(Rendered images with source text)
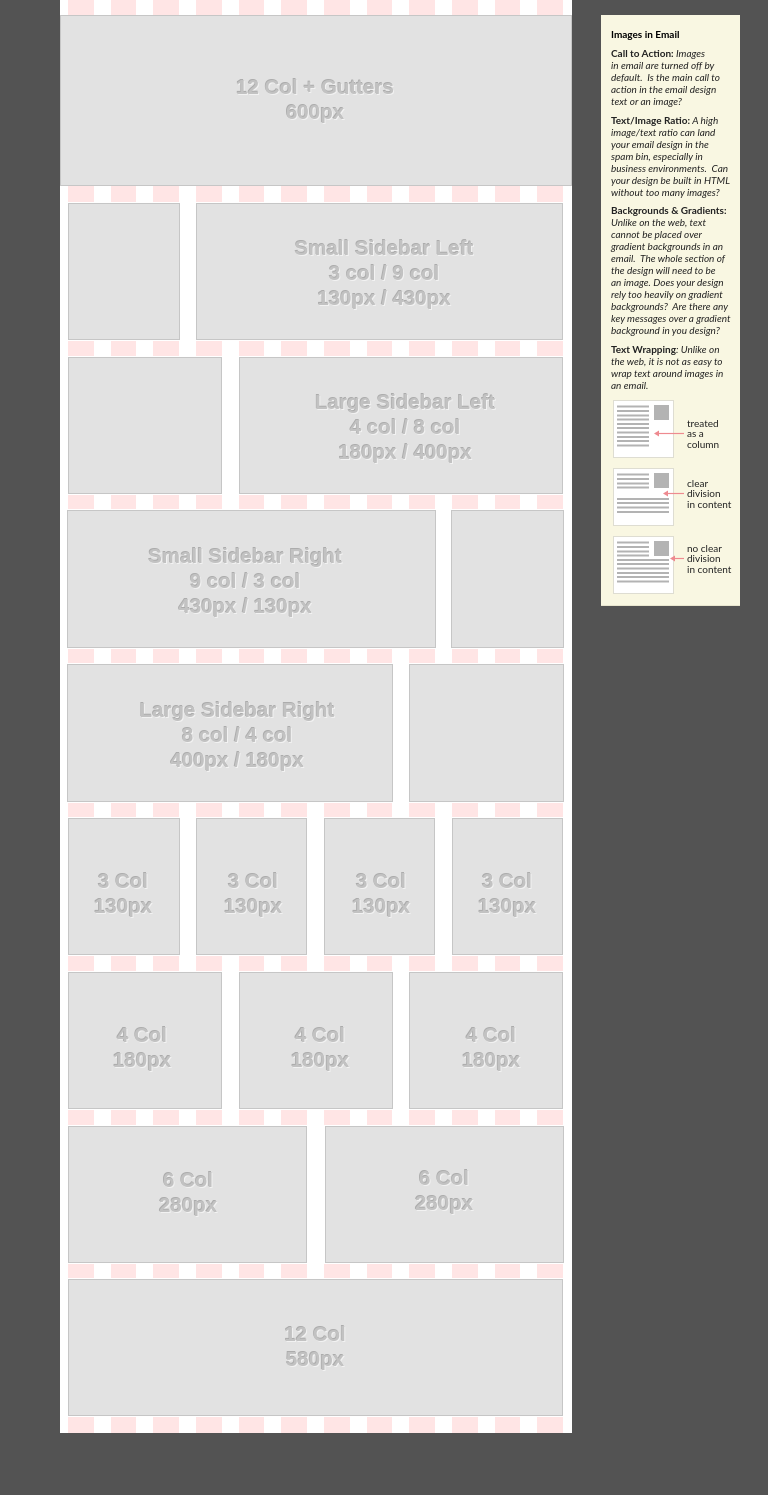
<!DOCTYPE html>
<html lang="en">
<head>
<meta charset="utf-8">
<title>Email Layout Grid</title>
<style>
:root {
  --backdrop: #535353;
  --sheet: #ffffff;
  --column: #ffe5e5;
  --block: #e2e2e2;
  --block-edge: #c6c6c6;
  --label: #c2c2c2;
  --label-dark: #acacac;
  --label-light: #f2f2f2;
  --note: #f9f7e2;
  --ink: #222222;
  --rule: #b3b3b3;
  --arrow: #ee8a90;
}
* { box-sizing: border-box; margin: 0; padding: 0; }
html, body { width: 768px; height: 1495px; overflow: hidden; }
body { position: relative; background: var(--backdrop); }
.sheet {
  position: absolute; left: 60px; top: 0; width: 512px; height: 1433px;
  background: var(--sheet);
}
.columns {
  position: absolute; left: 8.4px; top: 0; width: 495px; height: 1433px;
  background: repeating-linear-gradient(90deg, var(--column) 0 25.6px, var(--sheet) 25.6px 42.67px);
}
.row { position: absolute; left: 0; width: 512px; top: var(--y); height: var(--h, 137px); }
.block {
  position: absolute; top: 0; left: var(--x); width: var(--w); height: 100%;
  background: var(--block); border: 1px solid var(--block-edge);
  outline: 1px solid var(--sheet);
}
.row.full .block { outline: 0; }
.block p {
  position: absolute; left: var(--cx); top: var(--ty); transform: translateX(-50%);
  font: bold 20.5px/25px "Liberation Sans", Arial, sans-serif;
  text-align: center; white-space: nowrap; color: var(--label);
  text-shadow: -0.6px -0.6px 0 var(--label-dark), 1px 1px 0 var(--label-light);
}
.note {
  position: absolute; left: 601px; top: 15px; width: 139px; height: 591px;
  padding: 13px 0 0 10px; background: var(--note); color: var(--ink);
  border: 1px solid #e9e6cf; border-width: 0 0 1px;
  font: 10px/12px Lato, "Open Sans", sans-serif; white-space: nowrap;
}
.note h1 { font-size: 10px; line-height: 12px; margin-bottom: 7px; color: #000; }
.note p { margin-bottom: 6.5px; font-style: italic; }
.note b { font-style: normal; }
.wrapping svg { position: absolute; left: 0; top: 380px; }
.wrapping figcaption { position: absolute; left: 86px; top: var(--y); line-height: 10.3px; }
</style>
</head>
<body>
<main class="sheet">
  <div class="columns"></div>

  <section class="row full" style="--y:15px;--h:171px">
    <div class="block" style="--x:0px;--w:512px"><p style="--cx:254px;--ty:58px">12 Col + Gutters<br>600px</p></div>
  </section>

  <section class="row" style="--y:203px">
    <div class="block" style="--x:8px;--w:112px"></div>
    <div class="block" style="--x:136px;--w:367px"><p style="--cx:187px;--ty:31px">Small Sidebar Left<br>3 col / 9 col<br>130px / 430px</p></div>
  </section>

  <section class="row" style="--y:357px">
    <div class="block" style="--x:8px;--w:154px"></div>
    <div class="block" style="--x:179px;--w:324px"><p style="--cx:165px;--ty:31px">Large Sidebar Left<br>4 col / 8 col<br>180px / 400px</p></div>
  </section>

  <section class="row" style="--y:510px;--h:138px">
    <div class="block" style="--x:7px;--w:369px"><p style="--cx:177px;--ty:32px">Small Sidebar Right<br>9 col / 3 col<br>430px / 130px</p></div>
    <div class="block" style="--x:391px;--w:113px"></div>
  </section>

  <section class="row" style="--y:664px;--h:138px">
    <div class="block" style="--x:7px;--w:326px"><p style="--cx:169px;--ty:32px">Large Sidebar Right<br>8 col / 4 col<br>400px / 180px</p></div>
    <div class="block" style="--x:349px;--w:155px"></div>
  </section>

  <section class="row" style="--y:818px">
    <div class="block" style="--x:8px;--w:112px"><p style="--cx:54px;--ty:49px">3 Col<br>130px</p></div>
    <div class="block" style="--x:136px;--w:111px"><p style="--cx:56px;--ty:49px">3 Col<br>130px</p></div>
    <div class="block" style="--x:264px;--w:111px"><p style="--cx:56px;--ty:49px">3 Col<br>130px</p></div>
    <div class="block" style="--x:392px;--w:111px"><p style="--cx:54px;--ty:49px">3 Col<br>130px</p></div>
  </section>

  <section class="row" style="--y:972px">
    <div class="block" style="--x:8px;--w:154px"><p style="--cx:73px;--ty:49px">4 Col<br>180px</p></div>
    <div class="block" style="--x:179px;--w:154px"><p style="--cx:80px;--ty:49px">4 Col<br>180px</p></div>
    <div class="block" style="--x:349px;--w:154px"><p style="--cx:81px;--ty:49px">4 Col<br>180px</p></div>
  </section>

  <section class="row" style="--y:1126px">
    <div class="block" style="--x:8px;--w:239px"><p style="--cx:119px;--ty:40px">6 Col<br>280px</p></div>
    <div class="block" style="--x:265px;--w:239px"><p style="--cx:118px;--ty:38px">6 Col<br>280px</p></div>
  </section>

  <section class="row" style="--y:1279px">
    <div class="block" style="--x:8px;--w:495px"><p style="--cx:246px;--ty:41px">12 Col<br>580px</p></div>
  </section>
</main>

<aside class="note">
  <h1>Images in Email</h1>
  <p><b>Call to Action:</b> Images<br>in email are turned off by<br>default.&nbsp; Is the main call to<br>action in the email design<br>text or an image?</p>
  <p><b>Text/Image Ratio:</b> A high<br>image/text ratio can land<br>your email design in the<br>spam bin, especially in<br>business environments.&nbsp; Can<br>your design be built in HTML<br>without too many images?</p>
  <p><b>Backgrounds &amp; Gradients:</b><br>Unlike on the web, text<br>cannot be placed over<br>gradient backgrounds in an<br>email.&nbsp; The whole section of<br>the design will need to be<br>an image. Does your design<br>rely too heavily on gradient<br>backgrounds?&nbsp; Are there any<br>key messages over a gradient<br>background in you design?</p>
  <p><b>Text Wrapping</b>: Unlike on<br>the web, it is not as easy to<br>wrap text around images in<br>an email.</p>

  <figure class="wrapping">
    <svg width="139" height="205" viewBox="0 0 139 205" aria-hidden="true">
      <defs>
        <g id="mini-page">
          <rect x="0.5" y="0.5" width="60" height="57" fill="#fff" stroke="#deddd2"/>
          <rect x="41" y="5" width="15" height="15" fill="#b3b3b3"/>
        </g>
        <path id="short-lines" d="M4 6.5h32M4 11h32M4 15.5h32M4 19.5h32" stroke="#b3b3b3" stroke-width="1.8"/>
        <path id="arrow-head" d="M0 0l5-3v6z" fill="#ee8a90"/>
      </defs>
      <g transform="translate(12 5)">
        <use href="#mini-page"/>
        <use href="#short-lines"/>
        <path d="M4 24h32M4 28h32M4 32.5h32M4 37h32M4 41h32M4 45.500h32" stroke="#b3b3b3" stroke-width="1.8"/>
        <path d="M44 33.500h27" stroke="#ee8a90" stroke-width="1.2"/>
        <use href="#arrow-head" x="41" y="33.5"/>
      </g>
      <g transform="translate(12 73)">
        <use href="#mini-page"/>
        <use href="#short-lines"/>
        <path d="M4 31h52M4 35h52M4 39.500h52M4 44h52" stroke="#b3b3b3" stroke-width="1.8"/>
        <path d="M53 25.500h18" stroke="#ee8a90" stroke-width="1.2"/>
        <use href="#arrow-head" x="50" y="25.5"/>
      </g>
      <g transform="translate(12 141)">
        <use href="#mini-page"/>
        <use href="#short-lines"/>
        <path d="M4 24h52M4 28h52M4 32.500h52M4 37h52M4 41h52M4 45.500h52" stroke="#b3b3b3" stroke-width="1.8"/>
        <path d="M60 22.500h11" stroke="#ee8a90" stroke-width="1.2"/>
        <use href="#arrow-head" x="57" y="22.5"/>
      </g>
    </svg>
    <figcaption style="--y:403px">treated<br>as a<br>column</figcaption>
  </figure>
  <figure class="wrapping"><figcaption style="--y:463px">clear<br>division<br>in content</figcaption></figure>
  <figure class="wrapping"><figcaption style="--y:528px">no clear<br>division<br>in content</figcaption></figure>
</aside>
</body>
</html>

What to work on> Using the records above, copy each line that contains "position".

Finished exercise>
body { position: relative; background: var(--backdrop); }
  position: absolute; left: 60px; top: 0; width: 512px; height: 1433px;
  position: absolute; left: 8.4px; top: 0; width: 495px; height: 1433px;
.row { position: absolute; left: 0; width: 512px; top: var(--y); height: var(--h, 137px); }
  position: absolute; top: 0; left: var(--x); width: var(--w); height: 100%;
  position: absolute; left: var(--cx); top: var(--ty); transform: translateX(-50%);
  position: absolute; left: 601px; top: 15px; width: 139px; height: 591px;
.wrapping svg { position: absolute; left: 0; top: 380px; }
.wrapping figcaption { position: absolute; left: 86px; top: var(--y); line-height: 10.3px; }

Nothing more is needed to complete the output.